* _Description of the task_: Search the records below for the word "start", then return every line where it appears.

----

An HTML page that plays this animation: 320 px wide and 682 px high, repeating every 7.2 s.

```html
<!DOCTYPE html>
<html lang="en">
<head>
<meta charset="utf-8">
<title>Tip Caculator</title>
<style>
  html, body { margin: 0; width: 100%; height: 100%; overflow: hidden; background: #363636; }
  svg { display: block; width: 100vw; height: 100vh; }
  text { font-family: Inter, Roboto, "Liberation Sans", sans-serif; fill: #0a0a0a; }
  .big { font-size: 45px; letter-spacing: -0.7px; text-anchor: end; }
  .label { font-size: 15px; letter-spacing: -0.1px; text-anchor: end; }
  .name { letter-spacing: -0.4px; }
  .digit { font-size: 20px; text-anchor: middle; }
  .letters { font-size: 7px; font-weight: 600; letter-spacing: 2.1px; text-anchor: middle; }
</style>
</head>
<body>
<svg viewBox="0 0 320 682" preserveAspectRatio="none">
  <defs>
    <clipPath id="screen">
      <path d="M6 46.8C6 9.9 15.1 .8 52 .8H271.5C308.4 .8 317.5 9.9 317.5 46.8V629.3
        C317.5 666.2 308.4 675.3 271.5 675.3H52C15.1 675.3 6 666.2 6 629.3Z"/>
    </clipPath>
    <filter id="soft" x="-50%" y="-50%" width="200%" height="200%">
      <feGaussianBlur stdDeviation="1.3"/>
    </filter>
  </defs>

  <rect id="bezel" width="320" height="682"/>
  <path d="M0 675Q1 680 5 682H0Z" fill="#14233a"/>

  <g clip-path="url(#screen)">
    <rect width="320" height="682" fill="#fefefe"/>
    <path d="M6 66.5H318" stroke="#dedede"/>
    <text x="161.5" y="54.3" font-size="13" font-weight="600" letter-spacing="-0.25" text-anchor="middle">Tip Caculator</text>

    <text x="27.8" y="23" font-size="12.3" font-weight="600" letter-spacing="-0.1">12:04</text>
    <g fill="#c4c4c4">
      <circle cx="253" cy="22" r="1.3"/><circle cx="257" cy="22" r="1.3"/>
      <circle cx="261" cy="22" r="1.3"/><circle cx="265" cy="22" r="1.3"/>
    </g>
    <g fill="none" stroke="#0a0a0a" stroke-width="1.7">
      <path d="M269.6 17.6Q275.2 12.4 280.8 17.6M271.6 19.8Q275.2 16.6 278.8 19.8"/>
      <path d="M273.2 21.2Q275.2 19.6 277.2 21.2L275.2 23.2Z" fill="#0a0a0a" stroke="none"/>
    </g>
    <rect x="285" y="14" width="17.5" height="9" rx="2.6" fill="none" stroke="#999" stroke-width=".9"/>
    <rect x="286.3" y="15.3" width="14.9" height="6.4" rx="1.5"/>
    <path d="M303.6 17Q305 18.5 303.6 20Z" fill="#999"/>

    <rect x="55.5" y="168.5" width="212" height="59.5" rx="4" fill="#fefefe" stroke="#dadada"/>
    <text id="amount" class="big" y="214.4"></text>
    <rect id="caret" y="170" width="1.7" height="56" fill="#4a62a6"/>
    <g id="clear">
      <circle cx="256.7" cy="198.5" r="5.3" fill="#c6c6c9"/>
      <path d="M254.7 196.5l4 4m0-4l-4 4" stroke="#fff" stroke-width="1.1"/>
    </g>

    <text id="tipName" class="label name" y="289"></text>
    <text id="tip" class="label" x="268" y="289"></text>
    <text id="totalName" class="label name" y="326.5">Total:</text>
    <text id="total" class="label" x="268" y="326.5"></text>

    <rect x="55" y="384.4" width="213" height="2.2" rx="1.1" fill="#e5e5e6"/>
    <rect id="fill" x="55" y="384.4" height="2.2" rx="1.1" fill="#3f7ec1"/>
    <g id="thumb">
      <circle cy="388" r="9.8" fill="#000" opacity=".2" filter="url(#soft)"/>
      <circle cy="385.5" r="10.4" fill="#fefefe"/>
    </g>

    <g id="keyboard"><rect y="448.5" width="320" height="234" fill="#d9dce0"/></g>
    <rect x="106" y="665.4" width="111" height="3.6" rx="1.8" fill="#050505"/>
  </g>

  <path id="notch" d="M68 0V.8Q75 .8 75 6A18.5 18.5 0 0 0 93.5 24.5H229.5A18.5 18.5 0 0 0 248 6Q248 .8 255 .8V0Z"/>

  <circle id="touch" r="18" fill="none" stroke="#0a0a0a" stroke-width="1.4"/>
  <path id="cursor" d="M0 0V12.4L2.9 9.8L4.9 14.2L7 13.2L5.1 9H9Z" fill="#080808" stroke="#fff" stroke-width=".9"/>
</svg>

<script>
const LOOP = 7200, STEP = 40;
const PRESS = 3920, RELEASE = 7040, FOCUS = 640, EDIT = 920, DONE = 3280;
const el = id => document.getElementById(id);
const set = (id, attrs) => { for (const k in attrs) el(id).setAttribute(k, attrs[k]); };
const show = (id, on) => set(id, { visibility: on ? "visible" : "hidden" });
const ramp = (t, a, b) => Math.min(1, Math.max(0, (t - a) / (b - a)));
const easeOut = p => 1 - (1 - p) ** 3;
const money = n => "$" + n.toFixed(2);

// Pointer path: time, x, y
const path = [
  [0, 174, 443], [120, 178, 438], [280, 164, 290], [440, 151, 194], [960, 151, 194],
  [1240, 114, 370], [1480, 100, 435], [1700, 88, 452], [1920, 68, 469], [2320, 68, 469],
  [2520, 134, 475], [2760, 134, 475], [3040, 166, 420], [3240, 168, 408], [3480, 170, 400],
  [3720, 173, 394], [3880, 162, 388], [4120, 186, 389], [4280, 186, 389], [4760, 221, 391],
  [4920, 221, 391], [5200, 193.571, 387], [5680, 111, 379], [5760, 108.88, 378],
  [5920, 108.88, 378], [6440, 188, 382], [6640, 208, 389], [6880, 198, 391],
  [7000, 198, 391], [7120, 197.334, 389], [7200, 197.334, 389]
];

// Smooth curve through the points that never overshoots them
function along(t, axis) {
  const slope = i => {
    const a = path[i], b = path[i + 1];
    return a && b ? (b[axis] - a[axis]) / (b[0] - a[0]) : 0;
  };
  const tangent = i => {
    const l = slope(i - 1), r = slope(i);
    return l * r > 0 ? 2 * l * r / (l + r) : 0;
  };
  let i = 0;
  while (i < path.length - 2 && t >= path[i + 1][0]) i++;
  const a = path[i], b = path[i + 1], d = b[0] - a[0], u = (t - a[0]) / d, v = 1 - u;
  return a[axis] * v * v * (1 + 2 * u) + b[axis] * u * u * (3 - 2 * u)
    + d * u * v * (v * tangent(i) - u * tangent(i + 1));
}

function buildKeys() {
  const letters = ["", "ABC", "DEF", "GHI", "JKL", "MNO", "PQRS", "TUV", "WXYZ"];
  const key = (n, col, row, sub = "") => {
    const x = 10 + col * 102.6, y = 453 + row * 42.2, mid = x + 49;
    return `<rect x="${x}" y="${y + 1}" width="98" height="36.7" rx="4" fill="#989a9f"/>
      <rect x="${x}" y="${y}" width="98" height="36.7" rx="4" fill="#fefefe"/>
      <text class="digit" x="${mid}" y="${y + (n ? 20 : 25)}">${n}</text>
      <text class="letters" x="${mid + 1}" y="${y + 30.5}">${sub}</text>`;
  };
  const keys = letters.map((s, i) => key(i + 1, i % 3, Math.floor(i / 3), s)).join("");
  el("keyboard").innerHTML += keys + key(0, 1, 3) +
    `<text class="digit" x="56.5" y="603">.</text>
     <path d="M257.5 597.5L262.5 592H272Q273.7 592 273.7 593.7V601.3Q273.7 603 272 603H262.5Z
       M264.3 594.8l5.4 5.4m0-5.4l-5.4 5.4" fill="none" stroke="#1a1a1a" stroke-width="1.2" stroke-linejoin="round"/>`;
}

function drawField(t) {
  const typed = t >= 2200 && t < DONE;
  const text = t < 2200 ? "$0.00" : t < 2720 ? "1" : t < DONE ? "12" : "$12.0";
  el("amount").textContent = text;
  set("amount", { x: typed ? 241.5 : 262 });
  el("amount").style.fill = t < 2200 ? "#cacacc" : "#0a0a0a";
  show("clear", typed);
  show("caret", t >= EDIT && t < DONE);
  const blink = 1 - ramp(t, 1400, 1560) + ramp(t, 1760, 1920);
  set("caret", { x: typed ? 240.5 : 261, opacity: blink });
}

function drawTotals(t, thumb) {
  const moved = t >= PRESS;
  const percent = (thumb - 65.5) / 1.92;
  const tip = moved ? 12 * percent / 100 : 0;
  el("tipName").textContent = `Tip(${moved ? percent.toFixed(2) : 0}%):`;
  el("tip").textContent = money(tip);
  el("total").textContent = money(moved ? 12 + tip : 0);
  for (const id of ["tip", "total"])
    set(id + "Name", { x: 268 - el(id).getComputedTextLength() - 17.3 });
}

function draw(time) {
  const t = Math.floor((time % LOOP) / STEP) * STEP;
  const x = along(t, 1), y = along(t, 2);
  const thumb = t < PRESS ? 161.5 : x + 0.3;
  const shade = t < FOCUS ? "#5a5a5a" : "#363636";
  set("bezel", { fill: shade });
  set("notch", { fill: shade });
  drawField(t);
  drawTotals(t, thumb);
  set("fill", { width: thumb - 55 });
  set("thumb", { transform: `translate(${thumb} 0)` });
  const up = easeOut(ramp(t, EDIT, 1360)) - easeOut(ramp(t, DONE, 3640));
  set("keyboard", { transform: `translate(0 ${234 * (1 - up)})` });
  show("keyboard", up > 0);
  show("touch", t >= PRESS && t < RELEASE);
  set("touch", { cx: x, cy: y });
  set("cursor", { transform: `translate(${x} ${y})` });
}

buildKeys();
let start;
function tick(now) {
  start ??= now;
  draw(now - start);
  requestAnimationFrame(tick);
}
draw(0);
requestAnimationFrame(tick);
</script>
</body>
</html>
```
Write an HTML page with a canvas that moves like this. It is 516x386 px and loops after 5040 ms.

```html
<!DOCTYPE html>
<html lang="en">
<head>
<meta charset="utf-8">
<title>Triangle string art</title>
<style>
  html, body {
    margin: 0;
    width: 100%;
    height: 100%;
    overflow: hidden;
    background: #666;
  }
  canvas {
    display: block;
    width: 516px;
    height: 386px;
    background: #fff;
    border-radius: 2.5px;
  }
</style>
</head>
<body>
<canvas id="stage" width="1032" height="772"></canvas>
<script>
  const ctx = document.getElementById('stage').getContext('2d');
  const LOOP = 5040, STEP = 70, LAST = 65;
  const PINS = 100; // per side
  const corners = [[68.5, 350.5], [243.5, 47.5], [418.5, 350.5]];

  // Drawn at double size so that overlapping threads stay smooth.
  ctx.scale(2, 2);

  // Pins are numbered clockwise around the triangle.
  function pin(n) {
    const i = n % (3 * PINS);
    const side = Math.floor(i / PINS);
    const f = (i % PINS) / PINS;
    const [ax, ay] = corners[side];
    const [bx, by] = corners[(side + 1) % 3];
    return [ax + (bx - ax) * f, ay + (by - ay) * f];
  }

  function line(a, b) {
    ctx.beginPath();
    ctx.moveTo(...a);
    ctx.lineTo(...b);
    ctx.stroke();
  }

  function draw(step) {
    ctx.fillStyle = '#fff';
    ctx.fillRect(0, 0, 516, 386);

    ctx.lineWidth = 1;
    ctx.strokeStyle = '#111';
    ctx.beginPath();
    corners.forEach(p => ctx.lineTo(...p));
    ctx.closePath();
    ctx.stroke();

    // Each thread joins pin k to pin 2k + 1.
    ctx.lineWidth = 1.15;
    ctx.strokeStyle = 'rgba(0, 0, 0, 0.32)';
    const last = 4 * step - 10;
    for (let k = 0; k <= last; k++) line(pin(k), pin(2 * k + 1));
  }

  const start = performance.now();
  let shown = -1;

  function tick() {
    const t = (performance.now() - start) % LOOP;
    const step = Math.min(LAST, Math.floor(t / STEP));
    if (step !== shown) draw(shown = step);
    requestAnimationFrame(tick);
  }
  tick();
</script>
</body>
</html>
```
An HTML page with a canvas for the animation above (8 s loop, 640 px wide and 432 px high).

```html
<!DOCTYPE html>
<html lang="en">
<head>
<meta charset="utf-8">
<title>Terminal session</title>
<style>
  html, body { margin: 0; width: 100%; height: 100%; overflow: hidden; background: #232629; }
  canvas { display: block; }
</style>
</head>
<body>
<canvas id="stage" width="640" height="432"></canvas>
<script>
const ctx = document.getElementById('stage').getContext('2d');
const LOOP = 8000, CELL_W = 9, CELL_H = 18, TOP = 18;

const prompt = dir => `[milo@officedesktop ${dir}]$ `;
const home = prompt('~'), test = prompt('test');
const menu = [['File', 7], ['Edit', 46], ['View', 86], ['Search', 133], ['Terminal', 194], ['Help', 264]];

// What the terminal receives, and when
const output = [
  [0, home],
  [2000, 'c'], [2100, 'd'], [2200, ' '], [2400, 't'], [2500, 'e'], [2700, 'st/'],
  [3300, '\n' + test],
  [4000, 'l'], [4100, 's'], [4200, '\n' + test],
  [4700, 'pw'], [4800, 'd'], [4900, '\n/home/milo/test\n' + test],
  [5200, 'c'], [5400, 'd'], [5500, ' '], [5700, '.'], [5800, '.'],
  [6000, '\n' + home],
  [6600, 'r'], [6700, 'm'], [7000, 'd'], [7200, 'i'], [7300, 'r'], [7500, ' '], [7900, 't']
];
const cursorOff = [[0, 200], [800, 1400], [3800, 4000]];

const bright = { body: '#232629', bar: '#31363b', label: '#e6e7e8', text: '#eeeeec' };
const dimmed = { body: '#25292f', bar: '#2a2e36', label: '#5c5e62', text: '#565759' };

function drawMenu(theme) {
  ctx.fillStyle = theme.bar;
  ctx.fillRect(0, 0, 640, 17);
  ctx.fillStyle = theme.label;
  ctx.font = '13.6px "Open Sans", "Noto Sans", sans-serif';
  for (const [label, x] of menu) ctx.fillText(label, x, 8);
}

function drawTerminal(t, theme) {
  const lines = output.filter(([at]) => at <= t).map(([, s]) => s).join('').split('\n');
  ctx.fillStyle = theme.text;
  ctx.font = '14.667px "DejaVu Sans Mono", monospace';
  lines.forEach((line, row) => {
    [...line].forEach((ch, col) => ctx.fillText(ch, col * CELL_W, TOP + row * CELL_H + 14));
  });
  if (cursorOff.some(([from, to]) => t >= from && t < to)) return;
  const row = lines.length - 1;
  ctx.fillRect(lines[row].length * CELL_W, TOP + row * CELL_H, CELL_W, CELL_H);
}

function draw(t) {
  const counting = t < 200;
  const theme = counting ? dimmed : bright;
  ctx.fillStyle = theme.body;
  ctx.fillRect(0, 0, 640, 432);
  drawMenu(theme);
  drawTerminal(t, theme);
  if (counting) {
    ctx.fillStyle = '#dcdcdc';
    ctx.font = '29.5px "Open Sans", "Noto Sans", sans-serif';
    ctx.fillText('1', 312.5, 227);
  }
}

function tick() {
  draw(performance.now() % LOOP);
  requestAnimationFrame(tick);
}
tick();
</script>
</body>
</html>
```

----

* _Answer box_:
let start;
  start ??= now;
  draw(now - start);
  const start = performance.now();
    const t = (performance.now() - start) % LOOP;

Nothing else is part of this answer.